Societal Constructs Often Result In Sub-Optimal Leisure Options
In the Mindless Diversions blog, one of the regular features is the Saturday! feature in which I put various classic commercials for various products. Now, the intention is to show commercials that you may have seen on Saturday mornings in the past and invoke emotions thereof. I mean, it’s not like you’re going to sit through even 30 seconds of The Kid Super Power Hour with Shazam! (or, maybe you would, I don’t know your life) but, I’m pretty sure, you’re willing to sit through 30 seconds for a commercial. One of the things I’m going for is some variant of “I had that!” or “I knew a kid who had that!”
Simple enough, right?
Well, this entails spending time watching a dozen or so commercials every Saturday morning. If doing this has taught me anything, it has taught me this: Girls’ toys suck.
Now, sure. There are gender-neutral toys that are pretty good (Spirograph, Lego, Slinky, Connect Four, any of those new Discovery Channel toys) but when you get down into the weeds of “stereotypically gendered toys”, the toys in the “boys’ section” are much cooler than toys in the “girls’ section”. I did think this when I was a little kid looking through Sears’ Wish Book but, hey, I was a little kid. Of course I’d think that girls’ toys were dumb. I’ve grown up (for small values of “grown up”) since then and I’ve been looking closely at the commercials from back then as well as the toys in the different aisles before the various Christmases and Birthdays we are blessed to buy toys for and I think that I have enough distance to say that, yep, girls’ toys still suck.
I try to be self-aware enough to say that it’s not necessarily self-evident that Beyblades are cool and Baby Alive is not cool… but, I fail. (Aside: Maribou explained to me that her circle sometimes got into “Baby Alive Fights” which brought to mind visions of overfeeding Baby Alive and then using Baby Alive as an impromptu squirt gun. My eyes got really big and I asked “Really???” because, let’s face it, that would be kinda cool but she told me, no, not Baby Alive ballistic warfare, more of the “Aaaaah, she made her doll poop on me” with retaliation hours later kind of fights. Which is not as cool as Beyblades even if you are using Baby Alive as a bludgeon.) It’s not just the dollies and dolly accessories either: This seems to go throughout the entire (inevitably pink!) section. I’m even trying to take into account the fact that we can inevitably expect some cruddy toys (heck, we can expect more than half of them to be at or below average!) but it seems endemic.

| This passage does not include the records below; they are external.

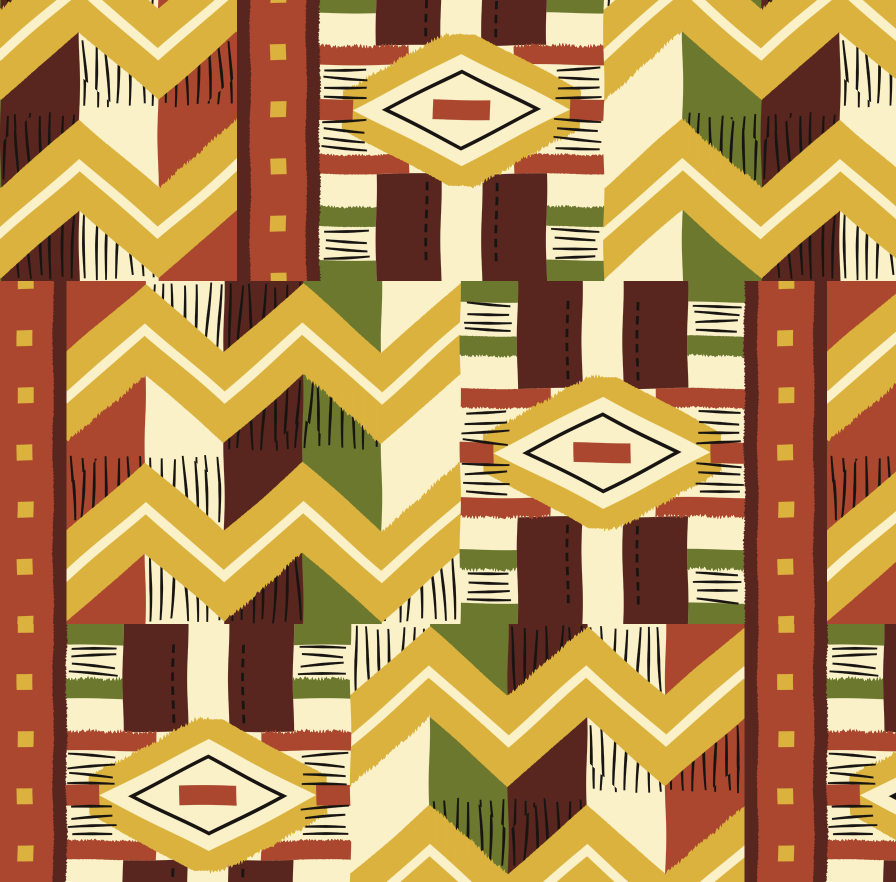
A Shadertoy shader for this pattern:

```glsl
// Patchwork of zigzag blocks, diamond medallions and dotted stripes in staggered rows.
#define CANVAS vec2(768.0, 756.0)
#define PERIOD 652.0
#define ROW_HEIGHT 294.0
#define COLUMN 67.5
#define ROUGHNESS 1.3
#define GOLD vec3(0.86, 0.70, 0.24)
#define CREAM vec3(0.98, 0.945, 0.79)
#define RED vec3(0.67, 0.28, 0.18)
#define BROWN vec3(0.345, 0.15, 0.12)
#define GREEN vec3(0.42, 0.47, 0.18)
#define INK vec3(0.09, 0.08, 0.07)

float edge;  // antialiasing width in design units

float hash(float n) { return fract(sin(n * 12.99) * 4375.85); }

// Dry brush edge built from layered sines
float bristle(float t) {
    return ROUGHNESS * (0.7 * sin(t * 1.7 + 3.0 * sin(t * 0.31))
        + 0.5 * sin(t * 2.6 + 2.0 * sin(t * 0.47)) + 0.5 * sin(t * 0.23));
}

float box(vec2 p, vec2 lo, vec2 hi) {
    vec2 d = max(lo - p, p - hi);
    return max(d.x, d.y);
}

void paint(inout vec3 c, vec3 ink, float d) {
    c = mix(c, ink, clamp(0.5 - d / edge, 0.0, 1.0));
}

// Uneven pen strokes: "along" runs from -reach to reach
float strokes(float across, float along, float spacing, float reach, float lean, float seed) {
    float id = floor(across / spacing) + seed * 17.0;
    float offset = (hash(id) - 0.5) * 2.4 + (hash(id + 5.3) - 0.5) * lean * along / reach;
    float d = abs(mod(across, spacing) - 0.5 * spacing - offset);
    float width = 1.25 - 0.5 * abs(along) / reach;
    return max(d - width, abs(along) - reach + 4.0 * hash(id + 9.1));
}

vec3 zigzagBlock(vec2 p, float seed) {
    float col = clamp(floor(p.x / COLUMN), 0.0, 4.0);
    float wave = 59.0 * abs(mod(p.x, 2.0 * COLUMN) / COLUMN - 1.0) - 29.5;
    float band = abs(p.y - wave) - 76.5;
    bool inner = band < 0.0;
    bool lower = p.y > wave;

    // Coloured columns
    vec3 c = RED;
    paint(c, CREAM, COLUMN - p.x);
    paint(c, BROWN, 2.0 * COLUMN - p.x);
    paint(c, GREEN, 3.0 * COLUMN - p.x);
    paint(c, CREAM, 4.0 * COLUMN - p.x);

    // Pen strokes behind the bands
    bool hatched = inner ? (col < 2.0 ? p.y > 0.0 : col < 4.0 && p.y < 0.0)
        : (col == 1.0 || col == 2.0 || (col == 4.0 && lower));
    float along = abs(p.y) - (inner ? 32.0 : 116.0);
    float hatch = strokes(p.x - col * COLUMN, along, COLUMN / 7.0, 30.0, 5.0,
        seed + col * 3.0 + (lower ? 1.0 : 2.0));
    if (hatched) paint(c, INK, hatch);

    // Gold bands, some edges dry-brushed, with a light centre line
    bool rough = inner ? (lower ? col == 4.0 : col == 0.0 || col == 3.0)
        : lower && col == 2.0;
    float wear = bristle(p.x + seed * 31.0) * (rough ? 1.0 : 0.1);
    paint(c, GOLD, (abs(band) - 39.0 + wear) * 0.75);
    paint(c, CREAM, (abs(band) - 5.3) * 0.75);
    return c;
}

vec3 medallion(vec2 p, float seed) {
    vec2 a = abs(p);
    float side = seed + 2.0 * sign(p.x) + 5.0 * sign(p.y);
    float wear = bristle(p.x + side * 23.0);
    float lowWear = p.y > 0.0 ? wear : 0.1 * wear;
    vec3 c = CREAM;

    // Cross bars and posts
    paint(c, GREEN, box(a, vec2(73, 129), vec2(130, 160)));
    paint(c, GREEN, box(a, vec2(73, 83.0 + 0.7 * (wear - lowWear)), vec2(130, 100.0 + lowWear)));
    paint(c, BROWN, box(a, vec2(17.5, 55), vec2(73, 160)));
    paint(c, RED, box(a, vec2(45, 38.5 + 0.6 * (wear - lowWear)), vec2(130, 55.0 + lowWear)));

    // Stitches
    vec2 stitch = vec2(a.x - 30.0, mod(a.y, 12.0) - 6.0);
    float dash = box(stitch, vec2(-1.2, -3.6), vec2(1.2, 3.6));
    paint(c, INK, max(dash, abs(a.y - 97.0) - 36.0));

    // Nested diamonds
    float hexagon = (a.y - 65.0 + 0.54 * max(a.x - 12.0, 0.0)) * 0.88;
    hexagon += wear * (p.x * p.y > 0.0 ? 0.9 : 0.15);
    paint(c, GOLD, max(hexagon, a.x - 102.0));
    paint(c, CREAM, (a.y - 48.0 + 0.516 * a.x) * 0.89);
    paint(c, RED, box(a, vec2(93, -1), vec2(130, 9)));
    paint(c, INK, abs((a.y - 33.0 + 0.508 * a.x) * 0.89) - 1.5);
    paint(c, RED, box(a, vec2(-1), vec2(24.5, 8.5)));

    // Side strokes
    float inside = strokes(a.y - 6.0, a.x - 100.0, 8.0, 21.0, 4.5, side);
    float outside = strokes(a.y - 101.0, a.x - 98.0, 7.2, 21.0, 4.0, side + 40.0);
    paint(c, INK, max(inside, abs(a.y - 22.0) - 16.0));
    paint(c, INK, max(outside, abs(a.y - 115.4) - 14.4));
    return c;
}

vec3 stripe(vec2 p, float seed) {
    vec3 c = BROWN;
    paint(c, RED, abs(p.x) - 24.0 + 0.25 * bristle(p.y + seed));
    vec2 dot = abs(vec2(p.x, mod(p.y + 24.5, 49.0) - 24.5));
    paint(c, GOLD, max(dot.x, dot.y) - 6.8);
    return c;
}

vec3 patchwork(vec2 p) {
    float row = floor((p.y + 53.0) / ROW_HEIGHT);
    p.y -= row * ROW_HEIGHT + 94.0;
    // Every other row is turned half round
    if (mod(row, 2.0) < 0.5) p = vec2(638.0 + 108.5 * (2.0 - row) - p.x, -p.y);
    else p.x -= 57.0;
    p.x = mod(p.x, PERIOD);
    p += 0.6 * vec2(sin(p.y * 0.07 + row * 2.0), sin(p.x * 0.06 + row));

    vec3 c = zigzagBlock(p, row);
    if (p.x > 330.0) paint(c, medallion(p - vec2(459.5, 0), row), 337.5 - p.x);
    if (p.x > 570.0) paint(c, stripe(p - vec2(616.5, 0), row), 581.0 - p.x + 0.4 * bristle(p.y));
    return c;
}

void mainImage(out vec4 fragColor, in vec2 fragCoord) {
    edge = 0.6 * CANVAS.x / iResolution.x;
    vec3 sum = vec3(0);
    for (int i = 0; i < 4; i++) {
        vec2 jitter = vec2(i % 2, i / 2) * 0.5 - 0.25;
        vec2 uv = (fragCoord + jitter) / iResolution.xy;
        sum += patchwork(vec2(uv.x, 1.0 - uv.y) * CANVAS);
    }
    fragColor = vec4(sum * 0.25, 1.0);
}
```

Off the top of my head, there are only two girls’ toys that are about as cool as mid-tier boys’ toys: Fashion Plates and Sky Dancers (if any of you guys know of any girls’ toys that qualify as pretty cool, *PULEEZE* tell me about them in the comments). Fashion Plates, you may remember, took different plastic plates with different heads, tops, and bottoms on them, you’d put a piece of paper over the plates, make a tracing, and then color in your own “unique” creation (I admit: That is pretty dang cool). Sky Dancers were so cool that they had to be recalled. They were little fairy dolls in a special holder and when you pulled the string, the Sky Dancer started spinning and her arms moved out and she turned into a helicopter! (!!!) Of course, parents complained because kids got hit in the head (wikipedia says, and I’m quoting here, “While its foam wings provided a limited amount of safety, nonetheless, there were over 100 injuries reported” which tells you exactly how cool these things were).

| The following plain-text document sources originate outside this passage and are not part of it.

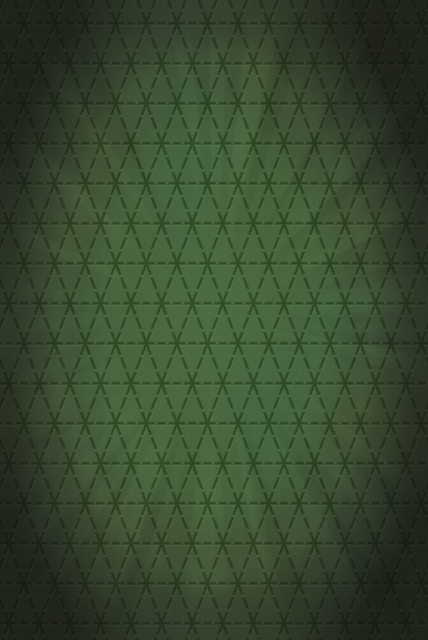
This pattern is drawn by a Shadertoy shader. Its source:

```glsl
// Green panel of embossed triangles: a triangular lattice of dark grooves, each edge
// broken by two raised studs, over a soft vignette with faint rays and mottling.
// The lattice and noise wrap, and the glow eases flat at the borders, so it tiles.

const float COLUMNS = 14.0;
const float ROWS = 16.0;                 // even, as alternate rows shift by half a cell
const vec2 PHASE = vec2(-0.289, -0.417); // lattice offset in cells
const float GROOVE_HALF = 0.0028;        // lengths are fractions of the width
const float GROOVE_SOFT = 0.0016;
const float STUD_RADIUS = 0.0042;
const float STUD_POS = 0.32;             // along the edge, mirrored about its middle
const vec2 BEVEL = vec2(-0.0014, 0.0042);
const vec2 GLOW_SCALE = vec2(1.76, 1.60);
const float EDGE_EASE = 0.06;
const float RAY_GAIN = 0.13;
const float MOTTLE_GAIN = 0.04;
const vec3 CENTER = vec3(0.298, 0.424, 0.270);
const vec3 INNER = vec3(0.280, 0.394, 0.250);
const vec3 MIDDLE = vec3(0.254, 0.335, 0.223);
const vec3 OUTER = vec3(0.210, 0.260, 0.180);
const vec3 RIM = vec3(0.168, 0.207, 0.148);
const vec3 CORNER = vec3(0.124, 0.143, 0.105);
const vec3 GROOVE_TINT = vec3(0.62, 0.70, 0.54);
const float RIM_GROOVE = 0.72;           // groove strength left at the rim
const vec3 LIGHT = vec3(0.060, 0.066, 0.046);
const float TAU = 6.2831853;

float hash(vec2 p) {
    return fract(sin(dot(p, vec2(127.1, 311.7))) * 43758.5453);
}

// Value noise that wraps after a whole number of cells
float wrapNoise(vec2 uv, vec2 cells) {
    vec2 p = uv * cells, i = floor(p), f = fract(p);
    f = f * f * (3.0 - 2.0 * f);
    vec2 a = mod(i, cells), b = mod(i + 1.0, cells);
    return mix(mix(hash(a), hash(vec2(b.x, a.y)), f.x),
               mix(hash(vec2(a.x, b.y)), hash(b), f.x), f.y);
}

// Wedges of random brightness around the centre
float rays(float turn, float count) {
    float x = fract(turn) * count, i = floor(x);
    float a = hash(vec2(i, count)), b = hash(vec2(mod(i + 1.0, count), count));
    return mix(a, b, smoothstep(0.38, 0.62, fract(x))) - 0.5;
}

float nearest(float x) {
    return abs(fract(x + 0.5) - 0.5);
}

// One edge: x = groove depth, y = stud height; t runs 0..1 between vertices
vec2 edgeShape(float dist, float t, float edgeLength, float aa) {
    float along = abs(abs(t - 0.5) - (0.5 - STUD_POS)) * edgeLength;
    float soft = GROOVE_SOFT + 0.5 * aa;
    float groove = 1.0 - smoothstep(GROOVE_HALF - soft, GROOVE_HALF + soft, dist);
    float stud = 1.0 - smoothstep(STUD_RADIUS - 2.0 * soft, STUD_RADIUS + soft,
                                  length(vec2(along, dist)));
    return vec2(groove * (1.0 - stud), stud);
}

// Three families of lattice lines merged
vec2 lattice(vec2 p, vec2 cell, float aa) {
    vec2 q = p / cell + PHASE;
    float rise = q.x + 0.5 * q.y, fall = q.x - 0.5 * q.y;
    float slope = length(vec2(1.0, 0.5) / cell);
    float diagonal = length(vec2(0.5, 1.0) * cell);
    // Horizontal edges start at the vertices of the nearest row
    float t = fract(q.x + 0.5 * floor(q.y + 0.5));
    vec2 shape = edgeShape(nearest(q.y) * cell.y, t, cell.x, aa);
    shape = max(shape, edgeShape(nearest(rise) / slope, fract(q.y), diagonal, aa));
    return max(shape, edgeShape(nearest(fall) / slope, fract(q.y), diagonal, aa));
}

vec3 glowColor(float r) {
    vec3 c = mix(CENTER, INNER, smoothstep(0.0, 0.42, r));
    c = mix(c, MIDDLE, smoothstep(0.42, 0.62, r));
    c = mix(c, OUTER, smoothstep(0.62, 0.75, r));
    c = mix(c, RIM, smoothstep(0.73, 0.85, r));
    return mix(c, CORNER, smoothstep(0.81, 0.96, r));
}

void mainImage(out vec4 fragColor, in vec2 fragCoord) {
    vec2 uv = fragCoord / iResolution.xy;
    vec2 size = vec2(1.0, iResolution.y / iResolution.x);
    vec2 p = uv * size;
    float aa = 1.0 / iResolution.x;

    // Vignette, flattened at the borders
    vec2 c = abs(uv - 0.5);
    vec2 over = max(c - (0.5 - EDGE_EASE), 0.0);
    c -= over * over / (2.0 * EDGE_EASE);
    float mottle = wrapNoise(uv, vec2(4.0, 6.0)) * 0.6
                 + wrapNoise(uv, vec2(9.0, 13.0)) * 0.4 - 0.5;
    float r = length(c * GLOW_SCALE);
    vec3 color = glowColor(r + MOTTLE_GAIN * mottle);

    // Rays fade out at the centre and the borders
    vec2 d = (uv - 0.5) * size;
    float turn = atan(d.y, d.x) / TAU;
    vec2 border = smoothstep(0.0, 0.10, 0.5 - abs(uv - 0.5));
    float fade = smoothstep(0.10, 0.50, length(d)) * border.x * border.y;
    color *= 1.0 + RAY_GAIN * fade * (rays(turn, 58.0) + 0.7 * rays(turn, 97.0));

    // Cool and warm patches, fine grain
    float tint = wrapNoise(uv + 0.37, vec2(5.0, 7.0)) - 0.5;
    color *= 1.0 + tint * vec3(-0.05, 0.01, 0.07);
    color *= 0.985 + 0.03 * wrapNoise(uv, vec2(140.0, 210.0));

    // Dark grooves with a lit lower lip and raised studs, shallower at the rim
    vec2 cell = size / vec2(COLUMNS, ROWS);
    vec2 shape = lattice(p, cell, aa);
    float lip = max(lattice(p + BEVEL, cell, aa).x - shape.x, 0.0);
    float rim = smoothstep(0.5, 1.0, r);
    color *= mix(vec3(1.0), GROOVE_TINT, shape.x * mix(1.0, RIM_GROOVE, rim));
    color += LIGHT * (0.6 * lip + 0.7 * shape.y) * mix(1.0, 0.75, rim);

    fragColor = vec4(color, 1.0);
}
```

I’m wondering why. Surely there’s not a conspiracy to make sure that girls are afflicted with crappy toys. Maribou explained one theory to me that girls will still buy and play with cool boy toys but boys won’t buy or play with girl toys… so stuff that may have been created “for boys” (like Erector Sets, maybe) becomes a gender-neutral “for the engineering child in your life!” toy while a Hello Kitty pencil topper will never, ever, be anything but a Hello Kitty pencil topper. (She points out that this happens with books too… girls will read stories where the knight kills a dragon who had kidnapped a princess even though they’re “boy books”, but boys won’t read “girl books” where the princess is a sassy, but down to earth, fully realized protagonist who passes the Bechdel Test.) While this explains some stuff to some degree (I admit that I was well into my 20s before it ever occurred to me to read _Are You There God? It’s Me, Margaret_) it still leaves me kind of befuddled.
So I guess I have a handful of questions. Am I completely off-base here and completely wrong about the suckitude of girls’ toys? If not, is this a problem that is, in fact, fixable? And, if so, how can we fix it? I don’t think that the Handy Manny toys are sufficient to get us from here to there on this one. I want to be able to buy the occasional toy for my nieces that are for them in the same way that Bakugan appeals to the nephews. Most of them are too young for Fashion Plates and they don’t make Sky Dancers anymore.
Am I looking at things the wrong way?